Sometime soon, probably on August 18th, the President’s Office of Management and Budget will issue its Mid-Session Review of the Budget. No one has the numbers yet, but a consensus has emerged among Wall Street economists who follow the budget that the Fiscal 2009 deficit will come in about $200 billion lower than OMB’s $1.841 trillion estimate of last May and that the Fiscal 2010 may come in slightly worse than OMB’s $1.258 trillion. There are a lot of cross currents here. OMB’s estimates will reflect the economy as it looked through June, and that was considerably worse than they assumed last spring.
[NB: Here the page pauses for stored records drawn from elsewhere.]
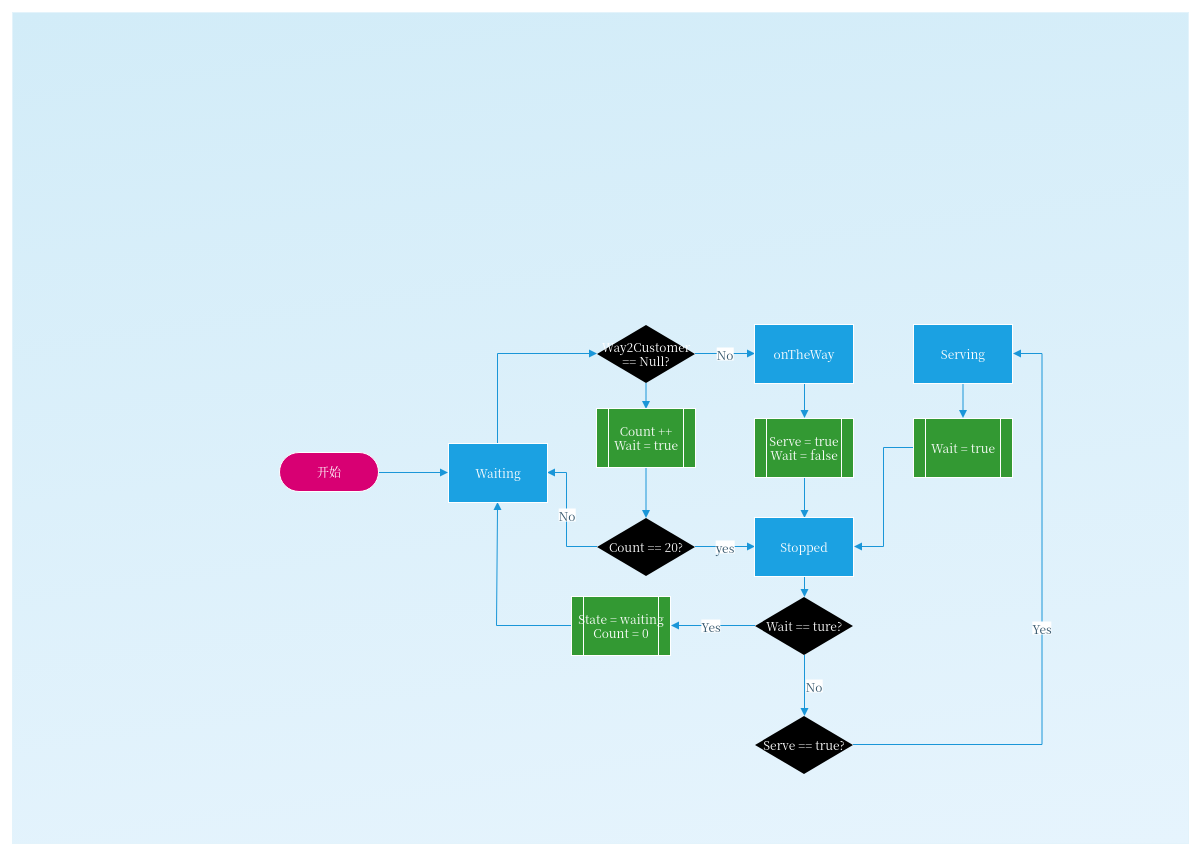
<!DOCTYPE html>
<html lang="zh">
<head>
<meta charset="utf-8">
<title>Waiter state flowchart</title>
<style>
:root {
  --sky-top: #d2ecf8;
  --sky-bottom: #e6f4fd;
  --state: #1ba1e2;
  --decision: #d80073;
  --action: #339933;
  --edge: #1a96d8;
  --label: #33556b;
  --paper: #ffffff;
}
* { box-sizing: border-box; }
html, body { margin: 0; }
body {
  width: 1200px;
  height: 855px;
  overflow: hidden;
  background: var(--paper);
  font: 12px/14px "Noto Serif CJK SC", "Noto Serif CJK JP", "Noto Serif", serif;
}
.flowchart { position: relative; width: 1200px; height: 855px; overflow: hidden; }
.board {
  position: absolute;
  left: 12px; top: 12px;
  width: 1177px; height: 832px;
  border: 1px solid #e3f3fb;
  background: linear-gradient(172deg, var(--sky-top), var(--sky-bottom));
}
.edges { position: absolute; left: 0; top: 0; }
.edges .lines { fill: none; stroke: var(--edge); stroke-width: 1; }
.edges .heads { fill: var(--edge); }
.node {
  position: absolute;
  left: var(--x); top: var(--y);
  width: 100px; height: 60px;
  display: flex;
  align-items: center;
  justify-content: center;
  text-align: center;
  white-space: nowrap;
  color: var(--paper);
}
.state { background: var(--state); border: 1px solid var(--paper); }
.start { height: 40px; border-radius: 20px; background: var(--decision); border: 1px solid var(--paper); }
.action { background: var(--action); border: 1px solid var(--paper); }
.action::before {
  content: "";
  position: absolute;
  inset: 0 11px;
  border: solid var(--paper);
  border-width: 0 1px;
}
.decision svg { position: absolute; left: 0; top: 0; }
.decision polygon { fill: var(--decision); stroke: var(--paper); stroke-width: 1; }
.node span { position: relative; }
.edge-label {
  position: absolute;
  left: var(--x); top: var(--y);
  transform: translate(-50%, -50%);
  background: var(--paper);
  color: var(--label);
  line-height: 13px;
}
</style>
</head>
<body>
<main class="flowchart">
  <div class="board"></div>

  <svg class="edges" width="1200" height="855" viewBox="0 0 1200 855" aria-hidden="true">
    <defs>
      <path id="head" d="M0 0L-8 -4V4Z"/>
    </defs>
    <g class="lines">
      <path d="M378 472.5H442"/>
      <path d="M497.5 443V353.5H590"/>
      <path d="M695 353.5H749"/>
      <path d="M646 383V403"/>
      <path d="M646 467V511"/>
      <path d="M597 546.5H566.5V472.5H554"/>
      <path d="M695 546.5H749"/>
      <path d="M804.5 383V412"/>
      <path d="M804.5 477V511"/>
      <path d="M963 383V412"/>
      <path d="M914 447.5H883.5V546.5H861"/>
      <path d="M804.5 576V590"/>
      <path d="M755 625.5H677"/>
      <path d="M572 625.5H496.5L497.5 509"/>
      <path d="M804.5 655V709"/>
      <path d="M853 744.5H1042V353.5H1019"/>
    </g>
    <g class="heads">
      <use href="#head" x="448" y="472.5"/>
      <use href="#head" x="597" y="353.5"/>
      <use href="#head" x="755" y="353.5"/>
      <use href="#head" x="755" y="546.5"/>
      <use href="#head" transform="translate(646 409) rotate(90)"/>
      <use href="#head" transform="translate(646 518) rotate(90)"/>
      <use href="#head" transform="translate(804.5 418) rotate(90)"/>
      <use href="#head" transform="translate(804.5 518) rotate(90)"/>
      <use href="#head" transform="translate(963 418) rotate(90)"/>
      <use href="#head" transform="translate(804.5 597) rotate(90)"/>
      <use href="#head" transform="translate(804.5 716) rotate(90)"/>
      <use href="#head" transform="translate(547 472.5) rotate(180)"/>
      <use href="#head" transform="translate(854 546.5) rotate(180)"/>
      <use href="#head" transform="translate(671 625.5) rotate(180)"/>
      <use href="#head" transform="translate(1013 353.5) rotate(180)"/>
      <use href="#head" transform="translate(497.5 502) rotate(-90)"/>
    </g>
    <defs>
      <polygon id="diamond" points="50,1 99,30 50,59 1,30"/>
    </defs>
  </svg>

  <div class="node start" style="--x:279px;--y:452px"><span>开始</span></div>
  <div class="node state" style="--x:448px;--y:443px"><span>Waiting</span></div>

  <div class="node decision" style="--x:596px;--y:324px">
    <svg width="100" height="60" aria-hidden="true"><use href="#diamond"/></svg>
    <span>Way2Customer<br>== Null?</span>
  </div>
  <div class="node action" style="--x:596px;--y:408px"><span>Count ++<br>Wait = true</span></div>
  <div class="node decision" style="--x:596px;--y:517px">
    <svg width="100" height="60" aria-hidden="true"><use href="#diamond"/></svg>
    <span>Count == 20?</span>
  </div>
  <div class="node action" style="--x:571px;--y:596px"><span>State = waiting<br>Count = 0</span></div>

  <div class="node state" style="--x:754px;--y:324px"><span>onTheWay</span></div>
  <div class="node action" style="--x:754px;--y:418px"><span>Serve = true<br>Wait = false</span></div>
  <div class="node state" style="--x:754px;--y:517px"><span>Stopped</span></div>
  <div class="node decision" style="--x:754px;--y:596px">
    <svg width="100" height="60" aria-hidden="true"><use href="#diamond"/></svg>
    <span>Wait == ture?</span>
  </div>
  <div class="node decision" style="--x:754px;--y:715px">
    <svg width="100" height="60" aria-hidden="true"><use href="#diamond"/></svg>
    <span>Serve == true?</span>
  </div>

  <div class="node state" style="--x:913px;--y:324px"><span>Serving</span></div>
  <div class="node action" style="--x:913px;--y:418px"><span>Wait = true</span></div>

  <span class="edge-label" style="--x:725px;--y:354px">No</span>
  <span class="edge-label" style="--x:567px;--y:515px">No</span>
  <span class="edge-label" style="--x:725px;--y:547px">yes</span>
  <span class="edge-label" style="--x:711px;--y:626px">Yes</span>
  <span class="edge-label" style="--x:814px;--y:686px">No</span>
  <span class="edge-label" style="--x:1042px;--y:628px">Yes</span>
</main>
</body>
</html>
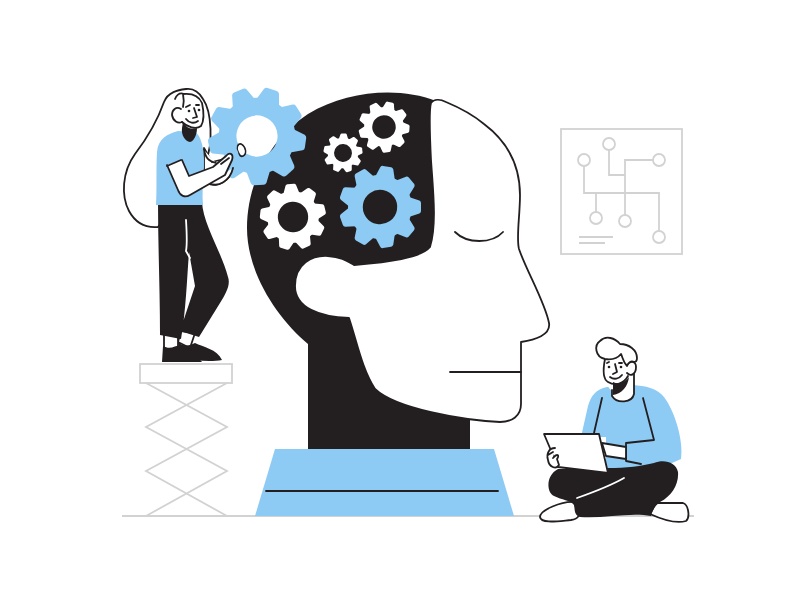
<!DOCTYPE html>
<html lang="en">
<head>
<meta charset="utf-8">
<title>Thinking machine</title>
<style>
:root { --ink: #231f20; --blue: #8dcaf4; --paper: #fff; --grey: #d2d2d2; }
html, body { margin: 0; background: var(--paper); overflow: hidden; }
svg { display: block; width: 800px; height: 603px; }
.ink { fill: var(--ink); }
.blue { fill: var(--blue); }
.paper { fill: var(--paper); }
.line { fill: none; stroke: var(--ink); stroke-width: 1.8; stroke-linecap: round; stroke-linejoin: round; }
.outlined { stroke: var(--ink); stroke-width: 1.8; stroke-linecap: round; stroke-linejoin: round; }
.guide { fill: none; stroke: var(--grey); stroke-width: 1.8; }
.guide-fill { fill: var(--paper); stroke: var(--grey); stroke-width: 1.8; }
.highlight { fill: none; stroke: var(--paper); stroke-width: 1.8; stroke-linecap: round; }
.gear-blue { color: var(--blue); }
.gear-white { color: var(--paper); }
</style>
</head>
<body>
<svg viewBox="0 0 800 603" role="img" aria-label="Two people working beside a large head filled with gears">
  <defs>
    <path id="tooth" d="M-12 -36 L-8 -48 Q-7 -50 -5 -50 H5 Q7 -50 8 -48 L12 -36 Z" fill="currentColor"/>
    <g id="teeth">
      <use href="#tooth"/>
      <use href="#tooth" transform="rotate(40)"/>
      <use href="#tooth" transform="rotate(80)"/>
      <use href="#tooth" transform="rotate(120)"/>
      <use href="#tooth" transform="rotate(160)"/>
      <use href="#tooth" transform="rotate(200)"/>
      <use href="#tooth" transform="rotate(240)"/>
      <use href="#tooth" transform="rotate(280)"/>
      <use href="#tooth" transform="rotate(320)"/>
    </g>
    <g id="gear">
      <circle r="30" fill="none" stroke="currentColor" stroke-width="18"/>
      <use href="#teeth"/>
    </g>
    <g id="gear-thin">
      <circle r="31" fill="none" stroke="currentColor" stroke-width="16"/>
      <use href="#teeth"/>
    </g>
  </defs>

  <g id="floor"><path class="guide" d="M122 516 H694"/></g>

  <g id="circuit-board" class="guide">
    <rect x="561" y="129" width="121" height="125"/>
    <path d="M584 166 V193 H659 V231 M609 150 V175 H625 M653 160 H625 V215 M596 193 V212"/>
    <circle cx="584" cy="160" r="6"/>
    <circle cx="609" cy="144" r="6"/>
    <circle cx="659" cy="160" r="6"/>
    <circle cx="596" cy="218" r="6"/>
    <circle cx="625" cy="221" r="6"/>
    <circle cx="659" cy="237" r="6"/>
    <path d="M579 237 H613 M579 243 H605"/>
  </g>

  <g id="lift">
    <path class="guide" d="M146 383 L227 427 L146 471 L227 516 M227 383 L146 427 L227 471 L146 516"/>
    <rect class="guide-fill" x="140" y="364" width="92" height="19"/>
  </g>

  <g id="pedestal">
    <path class="blue" d="M275 449 H494 L514 516 H255 Z"/>
    <path class="line" d="M266 491 H498"/>
  </g>

  <g id="head">
    <path class="ink" d="M436 101 C400 87 348 90 308 114 C267 141 247 186 247 228 C247 272 276 317 308 344 V449 H470 V400 L380 300 L440 240 Z"/>
    <path class="paper outlined" d="M431 103 C434 99 440 99 446 102 C458 107 472 114 484 124 C508 142 520 166 520 195 C520 216 516 238 519 249 C526 270 545 302 549 323 C551 335 535 340 521 342 V404 C521 416 512 422 500 422 C462 420 396 409 375 389 C362 369 357 342 349 318 C320 317 295 308 295 286 C295 264 312 255 328 256 C341 257 347 261 354 265 C388 262 421 258 430 247 C437 225 433 190 431 160 C430 140 429 110 431 103 Z"/>
    <path class="line" d="M455 232 C467 244 492 244 503 232 M450 372 H521"/>
  </g>

  <g id="head-gears">
    <use href="#gear" class="gear-blue" transform="translate(380 207) rotate(10) scale(.82)"/>
    <use href="#gear-thin" class="gear-white" transform="translate(293 217) rotate(-4) scale(.66)"/>
    <use href="#gear-thin" class="gear-white" transform="translate(384 127) rotate(14) scale(.51)"/>
    <use href="#gear-thin" class="gear-white" transform="translate(343 153) rotate(2) scale(.39)"/>
  </g>

  <g id="woman">
    <path class="paper outlined" d="M186 89 C178 90 168 92 164 102 C158 119 148 137 135 154 C122 172 121 196 129 211 C136 224 146 228 158 227 L206 160 C213 145 212 112 203 99 C199 92 194 88 186 89 Z"/>
    <g id="woman-far-arm">
      <path class="paper outlined" d="M204 148 L212 162 L228 158 L233 166 C234 173 227 181 219 184 C213 186 207 184 204 181 Z"/>
    </g>
    <use id="carried-gear" href="#gear" class="gear-blue" transform="translate(257 136) rotate(18) scale(.98)"/>
    <path class="paper outlined" d="M204 150 C206 159 209 161 216 163 M209 183 C218 188 230 181 233 168"/>
    <g id="woman-feet">
      <path class="paper outlined" d="M164 334 V350 H178 V334 Z M181 331 L178 342 L190 348 L195 333 Z"/>
      <path class="ink" d="M163 346 C170 350 175 346 180 345 C186 350 197 355 202 362 H162 Z"/>
      <path class="ink" d="M178 342 C184 348 191 345 195 343 C203 347 217 349 222 360 C211 362 194 361 180 357 Z"/>
    </g>
    <path class="ink" d="M158 202 H202 C203 224 222 253 228 277 C231 285 225 295 220 303 L199 337 L180 331 L195 286 L189 252 C187 278 186 310 181 339 L160 335 C160 290 158 246 158 202 Z"/>
    <path class="highlight" d="M186 220 C187 236 187 246 186 251 L190 258"/>
    <path class="blue" d="M178 131 C167 134 158 139 157 152 C156 170 157 190 156 205 H203 C201 185 207 163 202 144 C200 137 198 133 194 132 Z"/>
    <path class="paper outlined" d="M167 165 L178 190 C180 196 185 198 190 195 L225 175 L232 160 C234 153 229 152 226 156 L213 167 L189 176 L182 160"/>
    <path class="line" d="M181 160 L167 166 M221 164 L229 158 M239 152 C236 148 238 143 241 144 C246 147 247 154 243 156 C241 157 239 155 239 152 Z"/>
    <path class="paper" d="M239 152 C237 148 238 145 241 145 C245 147 246 154 243 155 C241 156 240 154 239 152 Z"/>
    <g id="woman-face">
      <path class="paper" d="M181 106 C190 106 198 103 200 99 C204 108 205 119 202 126 C199 131 191 130 186 126 L180 122 Z"/>
      <path class="ink" d="M183 122 C186 128 191 130 197 128 C197 135 194 141 190 142 C185 141 181 135 182 128 Z"/>
      <path class="paper outlined" d="M181 109 C176 106 172 110 172 115 C173 121 178 124 182 122"/>
      <path class="line" d="M183 107 C184 103 184 99 183 94 C193 93 199 96 202 103 C204 112 204 121 201 126 C196 130 187 127 182 122 M184 94 C179 92 176 96 175 99 M194 108 L197 117 L193 118 M186 119 C189 123 194 124 198 121"/>
      <circle class="ink" cx="189" cy="111" r="1.3"/>
      <circle class="ink" cx="199" cy="110" r="1.3"/>
      <path class="line" d="M186 107 L190 105 M196 105 L199 105"/>
    </g>
  </g>

  <g id="man">
    <path class="blue" d="M607 387 C596 389 591 396 588 406 L581 437 H606 V470 H656 L681 459 C684 440 674 410 664 397 C657 388 645 386 633 385 Z"/>
    <g id="man-feet">
      <path class="paper outlined" d="M574 502 C562 501 540 510 540 517 C541 524 559 521 571 520 C579 519 581 514 577 510 Z"/>
      <path class="paper outlined" d="M656 503 L683 503 C689 505 690 518 686 521 C676 524 661 519 650 514 Z"/>
    </g>
    <path class="ink" d="M558 469 C546 475 546 492 554 496 C562 500 570 500 574 505 C575 510 574 515 580 517 C602 519 630 512 651 516 C653 509 655 506 660 502 C672 496 679 484 678 472 C676 462 664 459 654 463 C642 466 626 468 608 468 Z"/>
    <path class="highlight" d="M577 498 C594 492 610 486 624 478"/>
    <path class="line" d="M602 398 L594 433 M643 398 L654 440 L626 443 V461 L641 464"/>
    <path class="paper outlined" d="M602 443 L626 447 V459 L606 456 Z"/>
    <path class="paper outlined" d="M544 434 H599 L608 473 L558 467 Z"/>
    <path class="paper outlined" d="M555 448 C549 448 546 454 548 460 C549 467 556 470 559 465 L557 459 C560 455 557 453 553 458 M548 455 L553 452"/>
    <g id="man-head">
      <path class="paper" d="M604 358 C603 374 605 386 612 391 V397 C619 404 632 402 634 394 V374 L635 356 Z"/>
      <path class="line" d="M612 390 V396 C617 404 632 403 634 394 V374"/>
      <path class="ink" d="M613 382 C619 385 626 382 629 377 C628 386 622 394 613 395 Z"/>
      <path class="line" d="M605 359 C603 369 603 379 608 382 C615 386 624 384 628 376"/>
      <path class="paper outlined" d="M627 365 C630 360 636 361 636 367 C636 374 631 377 627 373"/>
      <path class="paper outlined" d="M605 359 C595 357 594 345 600 341 C606 335 615 338 620 344 C629 344 637 350 637 358 C637 361 636 362 634 362 C631 360 628 363 627 366 C623 362 623 358 621 354 C617 359 612 360 605 359 Z"/>
      <path class="line" d="M615 364 L617 372 L613 374 M610 377 C614 380 619 379 622 375 M607 363 L609 362 M619 363 L622 363"/>
      <circle class="ink" cx="609" cy="367" r="1.3"/>
      <circle class="ink" cx="621" cy="367" r="1.3"/>
    </g>
  </g>
</svg>
</body>
</html>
Therefore, weaker revenues and rising outlays for unemployment insurance, Medicaid, and interest expense on the public debt will add to the deficit, but reduced spending on TARP than was previously assumed and $70 billion of TARP repayments have reduced the deficit by an even larger amount. The Fiscal 2010 estimate is likely to rise because of higher than forecast unemployment will produce weaker revenues and higher outlays.
The Congressional Budget Office will report its Summer Update on August 25th. Its economic assumptions are likely to remain somewhat weaker than OMB’s, and so it’s deficit estimates should continue to be slightly worse as a result.
Last Wednesday, Treasury said Congress would have to raise the $12.104 trillion debt limit in the fourth quarter.
Last Monday, Treasury announced it will borrow $406 billion of marketable debt during the third quarter, $109 b. less than it estimated in April, and that it expects to borrow $486 billion in the fourth quarter. Treasury also announced, partly at the behest of China, that it will expand its offerings of Treasury Inflation-Indexed Securities (TIPS) and will consider replacing the 20-year TIPS with 30-year TIPS. It will announce any changes on November 4th. Last weeks talks with China reportedly featured reassurances by President Obama and Treasury Secretary Geithner that we would address out worsening deficit outlook without resorting to inflating our way out of it. If, at any point in the future, China begins to purchase less U.S. debt, out interest rates would be forced up as a consequence, endangering our fragile recovery.